→ **GIVEN INFORMATION**
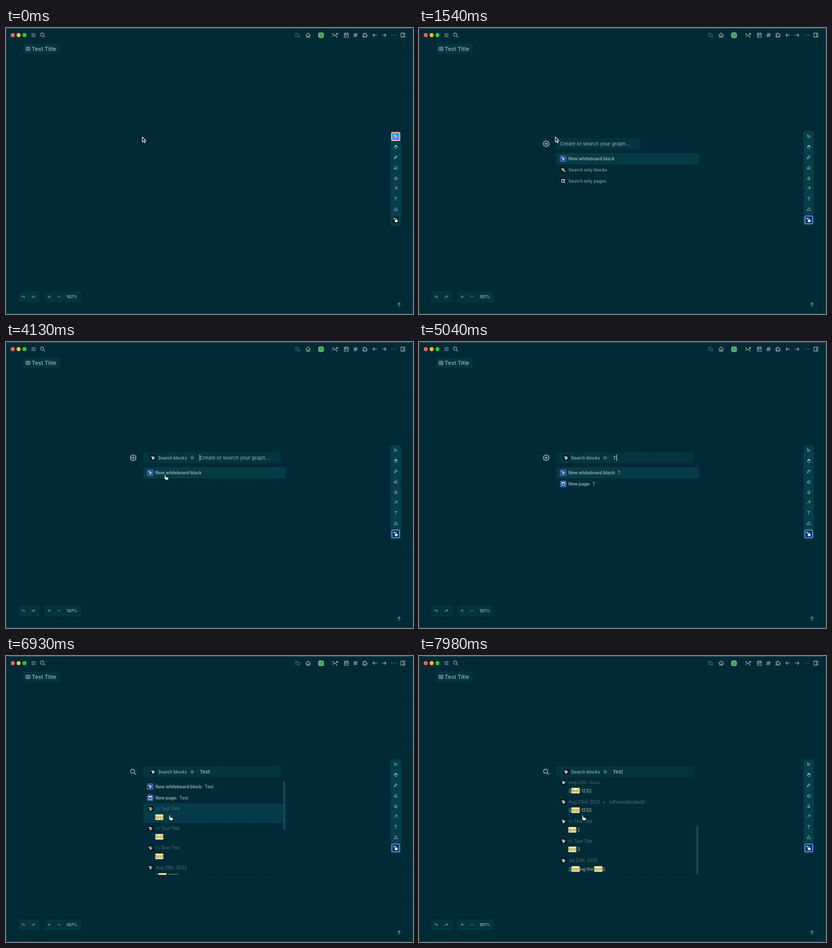
Recreate the animation shown at these times as an HTML page with a canvas. Size 800 by 562 pixels, loop 8 s.

```html
<!DOCTYPE html>
<html lang="en">
<head>
<meta charset="utf-8">
<title>Whiteboard block search</title>
<style>
  html, body { margin: 0; width: 100%; height: 100%; overflow: hidden; background: #002b36; }
  canvas { display: block; }
</style>
</head>
<body>
<canvas id="stage" width="800" height="562"></canvas>
<script>
const ctx = document.getElementById('stage').getContext('2d');
const LOOP = 8000;

const C = {
  bg: '#002b36', dot: '#0f4450', panel: '#023540', dock: '#063e4a', row: '#053b46',
  text: '#a1b1b2', soft: '#879c9f', dim: '#547177', white: '#e8eeee',
  black: '#04181f', blue: '#4a8af4', mark: '#fcec9d'
};

// Outlines on a 24 x 24 grid
const ICONS = {
  menu: 'M4 6h16M4 12h16M4 18h16',
  search: 'M3 10a7 7 0 1 0 14 0a7 7 0 1 0-14 0M21 21l-6-6',
  cloudOff: 'M3 3l18 18M9 6a6 6 0 0 1 9 5c5 0 5 6 2 6M17 18H7a4 4 0 0 1 0-9',
  home: 'M3 12l9-9l9 9M5 10v11h14V10M10 21v-6h4v6',
  chart: 'M2 18l6-7l5 4l9-10M16 5h6v6M4 5v4M2 7h4M18 17v4M16 19h4',
  calendar: 'M4 5h16v16H4zM16 2v5M8 2v5M4 11h16M8 15h3',
  hash: 'M4 9h16M4 15h16M11 4l-4 16M17 4l-4 16',
  puzzle: 'M4 7h4V5a2 2 0 0 1 4 0v2h5v5h2a2 2 0 0 1 0 4h-2v5h-5v-2a2 2 0 0 0-4 0v2H3v-5h2a2 2 0 0 0 0-4H3V7z',
  left: 'M4 12h16M4 12l6 6M4 12l6-6',
  right: 'M4 12h16M20 12l-6 6M20 12l-6-6',
  more: 'M4 12h1M12 12h1M20 12h1',
  sidebar: 'M4 4h16v16H4zM15 4v16',
  undo: 'M9 14l-4-4l4-4M5 10h10a4 4 0 0 1 0 8h-1',
  redo: 'M15 14l4-4l-4-4M19 10H9a4 4 0 0 0 0 8h1',
  plus: 'M12 5v14M5 12h14',
  minus: 'M5 12h14',
  close: 'M6 6l12 12M18 6L6 18',
  select: 'M5 4l4 16l4-5l6-2z',
  hand: 'M8 13V6a1.5 1.5 0 0 1 3 0v5V4a1.5 1.5 0 0 1 3 0v7V6a1.5 1.5 0 0 1 3 0v6V9a1.5 1.5 0 0 1 3 0v6a6 6 0 0 1-6 6h-2c-4 0-6-5-8-8a1.5 1.5 0 0 1 3-1z',
  pencil: 'M4 20l2-7L15 4l5 5l-9 9zM12 7l5 5M7 13l4 4',
  marker: 'M4 18l3-7l8-7l5 5l-7 8zM7 11l6 6M15 20h6',
  eraser: 'M19 20H9l-5-5l10-10l6 6l-9 9M9 10l6 6',
  arrow: 'M5 19L19 5M9 5h10v10',
  text: 'M5 5h14M12 5v15',
  triangle: 'M12 4L3 19h18z',
  block: 'M3 6h14M8 11h13M8 15h10M8 19h8M4 6l4 5',
  blockSearch: 'M3 6h14M7 11h6M7 15h4M4 6l3 5M13 15a3 3 0 1 0 6 0a3 3 0 1 0-6 0M18 18l4 4',
  page: 'M4 4h16v16H4zM4 6h16M9 4v7M15 4v7',
  pageSearch: 'M10 20H4V4h16v7M4 6h16M12 15a3 3 0 1 0 6 0a3 3 0 1 0-6 0M17 18l4 4',
  board: 'M2 5h20v14H2zM7 9v5h4M14 14l4-5'
};
for (const name in ICONS) ICONS[name] = new Path2D(ICONS[name]);
const ARROW = new Path2D('M0 0V10L2.4 8L4 11.5L5.8 10.6L4.2 7.3H7Z');
const POINTER = new Path2D('M1.4 0C2.6 0 2.9 1 2.9 1.6V4.2L7.2 5Q8.4 5.4 8.2 7L7.6 10H3L.2 6.6Q-.4 5.4 .8 5.5V1Q.8 0 1.4 0Z');

const RESULTS = [
  ['', 'test'], ['', 'test'], ['', 'test'],
  ['Aug 25th, 2022', '[[test-123]]'],
  ['Aug 23rd, 2022', '[[test-123]]', 'sdfnosidjfoijdsoijf'],
  ['', 'test 2'], ['', 'test 3'],
  ['Jul 27th, 2022', '[[testing the test]]']
];
const PITCH = 38.5;

const TIME = { tool: 700, open: 1000, filter: 3680, hide: 4800, found: 5430, show: 6300 };
const KEYS = [4930, 5070, 5220, 5360];
const POINTER_PATH = [[2150, 268, 214], [2520, 298, 253], [2750, 298, 253], [3200, 311, 274],
  [3750, 311, 274], [4050, 311, 261], [6300, 311, 261], [6750, 320, 313]];
const SCROLL_PATH = [[6930, 0], [7280, 68.5], [7750, 168]];

// Value of a [time, ...values] track, eased between its stops
function track(stops, t, ease = u => u) {
  const next = stops.findIndex(s => s[0] > t);
  if (next === 0) return stops[0].slice(1);
  if (next < 0) return stops[stops.length - 1].slice(1);
  const a = stops[next - 1], b = stops[next];
  const u = ease((t - a[0]) / (b[0] - a[0]));
  return a.slice(1).map((v, i) => v + (b[i + 1] - v) * u);
}
const smooth = u => u * u * (3 - 2 * u);

function box(x, y, w, h, fill, radius = 2, stroke, width = 1) {
  ctx.beginPath();
  ctx.roundRect(x, y, w, h, radius);
  if (fill) { ctx.fillStyle = fill; ctx.fill(); }
  if (stroke) { ctx.strokeStyle = stroke; ctx.lineWidth = width; ctx.stroke(); }
}

function disc(x, y, r, fill) {
  ctx.beginPath();
  ctx.arc(x, y, r, 0, Math.PI * 2);
  ctx.fillStyle = fill;
  ctx.fill();
}

function icon(name, x, y, size = 11, color = C.text, width = 2.3) {
  ctx.save();
  ctx.translate(x - size / 2, y - size / 2);
  ctx.scale(size / 24, size / 24);
  ctx.lineWidth = width;
  ctx.lineCap = ctx.lineJoin = 'round';
  ctx.strokeStyle = color;
  ctx.stroke(ICONS[name]);
  ctx.restore();
}

// Draws text centred on y and returns its right edge
function label(text, x, y, color = C.soft, size = 8.4, weight = 500) {
  ctx.font = `${weight} ${size}px Inter, sans-serif`;
  ctx.textBaseline = 'alphabetic';
  ctx.fillStyle = color;
  ctx.fillText(text, x, y + size * 0.36);
  return x + ctx.measureText(text).width;
}

function markedLabel(text, x, y) {
  for (const part of text.split(/(test)/).filter(Boolean)) {
    if (part === 'test') {
      box(x - 0.5, y - 5.5, ctx.measureText(part).width + 1, 11, C.mark, 1);
      x = label(part, x, y, '#7d7d55');
    } else {
      x = label(part, x, y, C.text);
    }
  }
}

function rowIcon(name, x, y, create) {
  if (create) box(x - 5.5, y - 5.5, 11, 11, '#12386f', 2, C.blue, 1.2);
  else box(x - 5.5, y - 5.5, 11, 11, C.black);
  icon(name, x, y, 9, C.white, 2.8);
}

function drawWindow() {
  ctx.fillStyle = C.bg;
  ctx.fillRect(0, 0, 800, 562);
  ctx.fillStyle = C.dot;
  for (let y = 37; y < 556; y += 19.55)
    for (let x = 19.3; x < 798; x += 19.55) ctx.fillRect(Math.round(x) - 0.5, Math.round(y), 1, 1);
  box(0.5, 0.5, 799, 561, null, 6, '#21434d');
  ctx.fillStyle = '#48646d';
  ctx.fillRect(6, 0, 788, 1);

  ['#fe5f57', '#febc2e', '#28c840'].forEach((color, i) => disc(13.3 + i * 11.5, 14, 3.9, color));
  icon('menu', 54, 14);
  icon('search', 72, 14);
  icon('cloudOff', 573, 14, 12, C.dim, 2);
  box(614.5, 9.5, 9.5, 9.5, '#35a853', 2, '#b5d9bd');
  [['home', 594], ['chart', 647], ['calendar', 669], ['hash', 687], ['puzzle', 706],
   ['left', 725], ['right', 743], ['more', 762], ['sidebar', 780]]
    .forEach(([name, x]) => icon(name, x, 14, 11.5));

  box(34, 31, 71, 20, C.panel);
  box(38.3, 37, 9.5, 8, '#8b9da0', 2);
  icon('board', 43, 41, 7.5, C.bg, 2.6);
  label('Test Title', 50.5, 41, C.text, 11);

  box(25, 518, 41, 21, C.panel, 3);
  icon('undo', 34, 528, 9);
  icon('redo', 54, 528, 9);
  box(76, 518, 71, 21, C.panel, 3);
  icon('plus', 85, 528, 8.5);
  icon('minus', 104, 528, 8.5);
  label('107%', 119, 528.3, C.text, 8, 600);
  disc(772.5, 544, 6, C.panel);
  label('?', 770, 544, C.text, 9, 700);
}

function drawDock(boardActive) {
  box(756, 203, 20, 185, C.dock, 3);
  if (!boardActive) box(758, 205.5, 16, 15.5, C.blue, 2, '#edc6b0', 1.8);
  ['select', 'hand', 'pencil', 'marker', 'eraser', 'arrow', 'text', 'triangle']
    .forEach((name, i) => icon(name, 766, 213 + i * 20.45, 9, i || boardActive ? C.text : C.white, 2.6));
  box(760, 371, 12, 12, C.black);
  if (boardActive) box(758.5, 369.5, 15, 15, '#0b2c4a', 2, C.blue, 2.2);
  disc(763, 374.5, 1.4, C.white);
  disc(766.5, 374.7, 1.1, C.white);
  box(764, 376.5, 6, 5, C.white, 2);
}

function drawSearchBar(t, filtered, query, browsing) {
  disc(250, 227, 9, '#02323d');
  if (browsing) icon('search', 250, 227.5, 13.5, C.text, 2.6);
  else {
    ctx.beginPath();
    ctx.arc(250, 227.5, 5.4, 0, Math.PI * 2);
    ctx.strokeStyle = '#b4c1c2';
    ctx.lineWidth = 1.4;
    ctx.stroke();
    icon('plus', 250, 227.5, 8, '#b4c1c2', 4);
  }
  box(270, 217, filtered ? 270 : 165, 21, C.panel);
  let x = 277;
  if (filtered) {
    rowIcon('block', 289, 227.5);
    label('Search blocks', 299, 227.5, C.text);
    disc(366, 227.5, 4.3, '#1b4c57');
    icon('close', 366, 227.5, 7, C.text, 3);
    x = 381;
  }
  const end = query ? label(query, x, 227.5, C.text, 9.6, 600)
                    : label('Create or search your graph...', x, 227.5, C.soft, 9.6);
  const focus = [TIME.open, TIME.filter, ...KEYS].filter(k => k <= t).pop();
  if ((t - focus) % 1000 < 500) {
    ctx.fillStyle = C.white;
    ctx.fillRect(query ? end + 0.5 : x - 0.5, 221.5, 1, 12);
  }
}

function drawList(t, filtered, query, pointerY, browsing) {
  const found = t >= TIME.found;
  const [scroll] = track(SCROLL_PATH, t);
  const rows = [['block', 'New whiteboard block', true]];
  if (query) rows.push(['page', 'New page', true]);
  else if (!filtered) rows.push(['blockSearch', 'Search only blocks'], ['pageSearch', 'Search only pages']);
  const height = found ? 184 : rows.length * 22 + 1;

  ctx.save();
  ctx.beginPath();
  ctx.rect(270, 246, 280, height);
  ctx.clip();
  ctx.translate(0, -scroll);
  if (browsing) box(270, 290, 277, PITCH, C.row, 1);
  else box(270, !filtered && pointerY > 268 ? 268 : 246, 280, 22, C.row, 2);

  rows.forEach(([name, text, create], i) => {
    const y = 256.8 + i * 22;
    rowIcon(name, 283.5, y, create);
    const right = label(query ? text + ':' : text, 293.8, y, create ? C.text : C.soft, 8.4, create ? 600 : 500);
    if (query) label(query, right + 4, y, C.text);
  });

  if (found) RESULTS.forEach(([date, text, parent], i) => {
    const y = 300.5 + i * PITCH;
    rowIcon('block', 284, y);
    if (date) label(date, 294, y, C.dim, 8.4, 400);
    else {
      icon('board', 298, y, 8, '#3d5d64', 2);
      label('Test Title', 305, y, C.dim, 8.4, 400);
    }
    if (parent) {
      label('▸', 363, y, C.dim, 7);
      label(parent, 374, y, C.dim, 8.4, 400);
    }
    markedLabel(text, 294, y + 16.5);
  });
  ctx.restore();

  ctx.fillStyle = '#01222b';
  ctx.fillRect(271, 246 + height, 277, 1);
  if (found) box(545, 246 + scroll * 0.52, 4, 96, '#104b57', 1);
}

function drawPointer(x, y, overList) {
  ctx.save();
  ctx.translate(x, y);
  ctx.fillStyle = overList ? '#f4f6f6' : '#12222a';
  ctx.strokeStyle = overList ? '#20363e' : '#e6eaea';
  ctx.lineWidth = overList ? 0.7 : 1.2;
  ctx.lineJoin = 'round';
  const shape = overList ? POINTER : ARROW;
  ctx.fill(shape);
  ctx.stroke(shape);
  ctx.restore();
}

function draw(t) {
  const filtered = t >= TIME.filter;
  const query = 'Test'.slice(0, KEYS.filter(k => k <= t).length);
  const [x, y] = track(POINTER_PATH, t, smooth);
  const browsing = t >= TIME.show && y > 290;

  drawWindow();
  drawDock(t >= TIME.tool);
  if (t >= TIME.open) {
    drawSearchBar(t, filtered, query, browsing);
    drawList(t, filtered, query, y, browsing);
  }
  if (t < TIME.hide || t >= TIME.show) drawPointer(x, y, x > 270 && y > 246);
}

const start = performance.now();
function frame() {
  draw((performance.now() - start) % LOOP);
  requestAnimationFrame(frame);
}
frame();
</script>
</body>
</html>
```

→ **REQUIRED ACTION**
What the answer needs is every line from the data above with "query" in it.

→ **RESPONSE TO THE EXERCISE**
function drawSearchBar(t, filtered, query, browsing) {
  const end = query ? label(query, x, 227.5, C.text, 9.6, 600)
    ctx.fillRect(query ? end + 0.5 : x - 0.5, 221.5, 1, 12);
function drawList(t, filtered, query, pointerY, browsing) {
  if (query) rows.push(['page', 'New page', true]);
    const right = label(query ? text + ':' : text, 293.8, y, create ? C.text : C.soft, 8.4, create ? 600 : 500);
    if (query) label(query, right + 4, y, C.text);
  const query = 'Test'.slice(0, KEYS.filter(k => k <= t).length);
    drawSearchBar(t, filtered, query, browsing);
    drawList(t, filtered, query, y, browsing);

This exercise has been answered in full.